### Records provided:
((

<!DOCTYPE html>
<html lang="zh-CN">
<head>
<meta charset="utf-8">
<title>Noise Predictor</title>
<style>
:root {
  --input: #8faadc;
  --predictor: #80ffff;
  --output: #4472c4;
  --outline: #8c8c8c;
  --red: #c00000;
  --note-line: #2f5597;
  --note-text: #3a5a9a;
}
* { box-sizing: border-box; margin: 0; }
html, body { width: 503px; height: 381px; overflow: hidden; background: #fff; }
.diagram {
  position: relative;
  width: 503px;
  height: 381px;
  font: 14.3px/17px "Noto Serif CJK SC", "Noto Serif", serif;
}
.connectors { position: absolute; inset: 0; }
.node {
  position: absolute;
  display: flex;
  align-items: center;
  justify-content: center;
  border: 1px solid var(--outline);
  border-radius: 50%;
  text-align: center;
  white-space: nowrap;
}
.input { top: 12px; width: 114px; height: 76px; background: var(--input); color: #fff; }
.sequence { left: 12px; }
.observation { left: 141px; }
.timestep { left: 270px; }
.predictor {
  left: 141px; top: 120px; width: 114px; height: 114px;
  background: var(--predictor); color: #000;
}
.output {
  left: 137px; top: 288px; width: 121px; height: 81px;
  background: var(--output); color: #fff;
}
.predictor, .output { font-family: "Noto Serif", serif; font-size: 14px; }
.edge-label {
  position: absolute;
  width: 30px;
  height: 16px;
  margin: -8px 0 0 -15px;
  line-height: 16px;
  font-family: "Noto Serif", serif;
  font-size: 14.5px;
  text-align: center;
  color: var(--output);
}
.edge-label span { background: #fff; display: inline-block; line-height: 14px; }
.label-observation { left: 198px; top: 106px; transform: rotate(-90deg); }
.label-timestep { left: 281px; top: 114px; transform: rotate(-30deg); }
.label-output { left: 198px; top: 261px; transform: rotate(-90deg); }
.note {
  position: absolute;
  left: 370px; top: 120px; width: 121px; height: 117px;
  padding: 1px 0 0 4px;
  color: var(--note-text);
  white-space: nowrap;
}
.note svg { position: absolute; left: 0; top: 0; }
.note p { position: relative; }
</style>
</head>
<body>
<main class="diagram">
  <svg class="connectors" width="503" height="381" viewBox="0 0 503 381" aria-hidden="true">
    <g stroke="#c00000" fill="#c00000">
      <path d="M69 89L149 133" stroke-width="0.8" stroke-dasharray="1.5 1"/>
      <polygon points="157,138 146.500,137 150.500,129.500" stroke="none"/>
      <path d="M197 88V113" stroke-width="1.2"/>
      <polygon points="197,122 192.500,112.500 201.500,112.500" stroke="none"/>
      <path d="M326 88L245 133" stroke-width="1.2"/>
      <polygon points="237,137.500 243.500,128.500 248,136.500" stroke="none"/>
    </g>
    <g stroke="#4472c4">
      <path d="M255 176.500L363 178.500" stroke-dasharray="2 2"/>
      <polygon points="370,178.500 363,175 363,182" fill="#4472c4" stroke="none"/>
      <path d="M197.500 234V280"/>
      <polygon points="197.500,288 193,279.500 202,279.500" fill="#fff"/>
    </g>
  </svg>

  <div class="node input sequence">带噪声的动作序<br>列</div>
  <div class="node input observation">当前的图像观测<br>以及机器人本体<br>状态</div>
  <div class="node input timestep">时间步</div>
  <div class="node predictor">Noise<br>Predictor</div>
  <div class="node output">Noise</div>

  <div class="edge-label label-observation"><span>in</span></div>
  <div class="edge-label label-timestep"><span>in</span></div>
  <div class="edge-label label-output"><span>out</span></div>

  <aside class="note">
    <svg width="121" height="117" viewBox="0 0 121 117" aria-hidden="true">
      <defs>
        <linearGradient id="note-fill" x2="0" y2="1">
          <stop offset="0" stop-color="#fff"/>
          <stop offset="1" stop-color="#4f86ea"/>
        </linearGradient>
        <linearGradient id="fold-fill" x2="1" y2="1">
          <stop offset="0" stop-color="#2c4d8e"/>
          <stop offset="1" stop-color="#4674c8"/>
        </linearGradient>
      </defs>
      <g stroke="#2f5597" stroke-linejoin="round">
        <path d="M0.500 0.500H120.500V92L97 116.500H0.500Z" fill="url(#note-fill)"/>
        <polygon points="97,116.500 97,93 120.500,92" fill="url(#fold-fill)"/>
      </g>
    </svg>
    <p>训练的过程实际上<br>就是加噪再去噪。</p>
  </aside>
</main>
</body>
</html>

))

### Exercise:
For the string "class", search the preceding data and copy every line that includes it.

### Response area:
<main class="diagram">
  <svg class="connectors" width="503" height="381" viewBox="0 0 503 381" aria-hidden="true">
  <div class="node input sequence">带噪声的动作序<br>列</div>
  <div class="node input observation">当前的图像观测<br>以及机器人本体<br>状态</div>
  <div class="node input timestep">时间步</div>
  <div class="node predictor">Noise<br>Predictor</div>
  <div class="node output">Noise</div>
  <div class="edge-label label-observation"><span>in</span></div>
  <div class="edge-label label-timestep"><span>in</span></div>
  <div class="edge-label label-output"><span>out</span></div>
  <aside class="note">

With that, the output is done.